─── Supplied records

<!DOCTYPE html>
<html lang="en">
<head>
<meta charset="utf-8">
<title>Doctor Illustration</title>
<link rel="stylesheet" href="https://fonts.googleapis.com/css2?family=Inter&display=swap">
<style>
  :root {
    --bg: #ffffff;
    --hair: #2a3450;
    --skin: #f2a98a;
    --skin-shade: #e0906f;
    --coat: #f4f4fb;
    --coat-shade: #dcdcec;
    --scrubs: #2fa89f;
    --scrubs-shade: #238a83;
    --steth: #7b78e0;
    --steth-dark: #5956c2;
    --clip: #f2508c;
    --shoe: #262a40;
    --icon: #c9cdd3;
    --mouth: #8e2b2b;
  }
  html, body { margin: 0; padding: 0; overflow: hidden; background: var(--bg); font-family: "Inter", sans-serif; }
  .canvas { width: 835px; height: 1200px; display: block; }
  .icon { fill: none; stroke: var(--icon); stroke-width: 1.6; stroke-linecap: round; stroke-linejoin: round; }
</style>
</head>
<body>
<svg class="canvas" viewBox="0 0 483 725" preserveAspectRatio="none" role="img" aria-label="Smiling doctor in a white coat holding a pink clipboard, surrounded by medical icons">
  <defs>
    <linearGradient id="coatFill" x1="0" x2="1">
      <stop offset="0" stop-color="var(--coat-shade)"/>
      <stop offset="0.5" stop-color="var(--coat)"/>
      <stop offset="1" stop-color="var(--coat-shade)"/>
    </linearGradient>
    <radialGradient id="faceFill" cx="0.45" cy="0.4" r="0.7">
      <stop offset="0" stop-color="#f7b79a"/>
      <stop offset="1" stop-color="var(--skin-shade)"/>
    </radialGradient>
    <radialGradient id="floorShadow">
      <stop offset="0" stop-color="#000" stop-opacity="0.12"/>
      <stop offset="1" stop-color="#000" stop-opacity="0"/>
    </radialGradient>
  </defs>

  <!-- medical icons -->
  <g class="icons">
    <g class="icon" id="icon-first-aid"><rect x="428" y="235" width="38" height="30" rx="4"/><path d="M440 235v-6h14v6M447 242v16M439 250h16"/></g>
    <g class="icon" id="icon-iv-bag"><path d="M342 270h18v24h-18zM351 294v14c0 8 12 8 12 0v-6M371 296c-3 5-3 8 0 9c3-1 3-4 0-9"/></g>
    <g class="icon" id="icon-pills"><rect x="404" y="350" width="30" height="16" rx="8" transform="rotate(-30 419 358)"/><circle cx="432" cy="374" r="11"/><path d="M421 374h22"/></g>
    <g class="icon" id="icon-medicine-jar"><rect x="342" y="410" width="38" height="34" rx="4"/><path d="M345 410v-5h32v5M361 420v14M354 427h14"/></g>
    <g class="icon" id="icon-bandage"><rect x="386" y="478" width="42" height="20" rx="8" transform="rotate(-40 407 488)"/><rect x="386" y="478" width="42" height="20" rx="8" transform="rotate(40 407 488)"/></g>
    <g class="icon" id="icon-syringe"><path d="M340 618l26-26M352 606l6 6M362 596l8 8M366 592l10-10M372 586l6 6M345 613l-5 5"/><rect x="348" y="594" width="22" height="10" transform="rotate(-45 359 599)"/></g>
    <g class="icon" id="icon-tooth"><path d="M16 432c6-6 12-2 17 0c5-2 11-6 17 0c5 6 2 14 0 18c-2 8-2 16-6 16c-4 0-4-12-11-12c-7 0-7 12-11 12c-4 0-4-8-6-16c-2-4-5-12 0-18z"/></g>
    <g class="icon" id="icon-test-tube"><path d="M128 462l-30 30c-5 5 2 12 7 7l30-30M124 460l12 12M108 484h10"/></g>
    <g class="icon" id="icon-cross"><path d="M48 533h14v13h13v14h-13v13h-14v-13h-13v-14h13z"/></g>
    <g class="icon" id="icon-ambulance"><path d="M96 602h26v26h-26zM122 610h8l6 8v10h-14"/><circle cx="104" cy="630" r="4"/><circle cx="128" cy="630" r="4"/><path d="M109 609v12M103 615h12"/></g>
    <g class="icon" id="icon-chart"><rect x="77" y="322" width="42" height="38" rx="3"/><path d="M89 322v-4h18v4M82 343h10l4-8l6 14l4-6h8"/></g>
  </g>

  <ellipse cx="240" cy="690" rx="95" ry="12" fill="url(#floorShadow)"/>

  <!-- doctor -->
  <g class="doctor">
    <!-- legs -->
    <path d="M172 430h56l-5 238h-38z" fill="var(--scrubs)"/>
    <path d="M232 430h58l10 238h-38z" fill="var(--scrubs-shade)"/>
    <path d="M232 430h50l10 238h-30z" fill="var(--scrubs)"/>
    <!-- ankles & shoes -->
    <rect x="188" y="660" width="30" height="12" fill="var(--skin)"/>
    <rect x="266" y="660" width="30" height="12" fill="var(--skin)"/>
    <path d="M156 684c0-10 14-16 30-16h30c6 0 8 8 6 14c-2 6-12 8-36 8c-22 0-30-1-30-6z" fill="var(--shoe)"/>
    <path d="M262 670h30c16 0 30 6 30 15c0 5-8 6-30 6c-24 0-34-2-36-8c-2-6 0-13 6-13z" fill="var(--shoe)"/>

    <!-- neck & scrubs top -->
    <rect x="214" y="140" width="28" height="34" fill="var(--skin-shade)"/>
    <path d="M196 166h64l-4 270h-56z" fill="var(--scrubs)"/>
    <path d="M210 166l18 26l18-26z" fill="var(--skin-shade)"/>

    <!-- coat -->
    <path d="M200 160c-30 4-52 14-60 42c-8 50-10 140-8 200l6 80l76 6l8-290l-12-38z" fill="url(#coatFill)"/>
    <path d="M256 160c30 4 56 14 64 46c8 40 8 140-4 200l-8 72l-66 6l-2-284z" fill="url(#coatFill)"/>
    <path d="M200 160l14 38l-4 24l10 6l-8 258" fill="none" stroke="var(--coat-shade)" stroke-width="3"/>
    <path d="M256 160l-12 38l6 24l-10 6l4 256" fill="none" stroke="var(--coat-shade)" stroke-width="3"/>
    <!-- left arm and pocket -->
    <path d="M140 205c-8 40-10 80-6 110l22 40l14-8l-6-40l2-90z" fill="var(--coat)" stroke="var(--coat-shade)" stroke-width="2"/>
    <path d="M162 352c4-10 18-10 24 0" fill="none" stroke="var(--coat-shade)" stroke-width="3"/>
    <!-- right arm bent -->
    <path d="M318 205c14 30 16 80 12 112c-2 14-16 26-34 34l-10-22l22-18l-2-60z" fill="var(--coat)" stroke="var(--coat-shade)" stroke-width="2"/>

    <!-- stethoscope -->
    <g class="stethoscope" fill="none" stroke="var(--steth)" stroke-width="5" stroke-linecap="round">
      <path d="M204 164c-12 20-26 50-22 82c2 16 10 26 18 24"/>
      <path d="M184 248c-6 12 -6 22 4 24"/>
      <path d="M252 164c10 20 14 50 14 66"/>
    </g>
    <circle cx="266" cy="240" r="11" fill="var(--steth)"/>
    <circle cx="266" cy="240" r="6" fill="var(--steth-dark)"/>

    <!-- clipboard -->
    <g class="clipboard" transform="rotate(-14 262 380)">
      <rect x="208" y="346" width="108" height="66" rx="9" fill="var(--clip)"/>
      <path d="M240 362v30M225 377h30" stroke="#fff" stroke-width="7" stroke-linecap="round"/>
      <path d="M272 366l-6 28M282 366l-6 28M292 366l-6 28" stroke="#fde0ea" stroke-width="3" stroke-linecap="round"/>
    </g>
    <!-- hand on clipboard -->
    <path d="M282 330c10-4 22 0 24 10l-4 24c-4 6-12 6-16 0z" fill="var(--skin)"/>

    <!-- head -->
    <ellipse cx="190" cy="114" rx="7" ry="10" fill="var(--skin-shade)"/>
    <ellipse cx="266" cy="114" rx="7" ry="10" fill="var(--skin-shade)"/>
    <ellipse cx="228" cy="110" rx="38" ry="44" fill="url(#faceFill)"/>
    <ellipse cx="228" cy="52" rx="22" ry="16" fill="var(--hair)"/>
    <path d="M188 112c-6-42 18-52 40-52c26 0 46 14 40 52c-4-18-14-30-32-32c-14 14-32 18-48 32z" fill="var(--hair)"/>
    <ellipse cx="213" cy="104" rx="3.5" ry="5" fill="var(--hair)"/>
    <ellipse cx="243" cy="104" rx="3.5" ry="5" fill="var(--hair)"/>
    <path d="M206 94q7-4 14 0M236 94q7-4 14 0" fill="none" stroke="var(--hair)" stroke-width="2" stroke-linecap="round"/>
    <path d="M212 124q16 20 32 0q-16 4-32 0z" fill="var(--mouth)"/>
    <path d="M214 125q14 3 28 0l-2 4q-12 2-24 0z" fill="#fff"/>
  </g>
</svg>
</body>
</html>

──────

#### What you need to do
The records above should be printed exactly, please, from the first line through the line containing "835px; height: 1200px;", with both ends kept and nothing past it.

#### Solution to the exercise
<!DOCTYPE html>
<html lang="en">
<head>
<meta charset="utf-8">
<title>Doctor Illustration</title>
<link rel="stylesheet" href="https://fonts.googleapis.com/css2?family=Inter&display=swap">
<style>
  :root {
    --bg: #ffffff;
    --hair: #2a3450;
    --skin: #f2a98a;
    --skin-shade: #e0906f;
    --coat: #f4f4fb;
    --coat-shade: #dcdcec;
    --scrubs: #2fa89f;
    --scrubs-shade: #238a83;
    --steth: #7b78e0;
    --steth-dark: #5956c2;
    --clip: #f2508c;
    --shoe: #262a40;
    --icon: #c9cdd3;
    --mouth: #8e2b2b;
  }
  html, body { margin: 0; padding: 0; overflow: hidden; background: var(--bg); font-family: "Inter", sans-serif; }
  .canvas { width: 835px; height: 1200px; display: block; }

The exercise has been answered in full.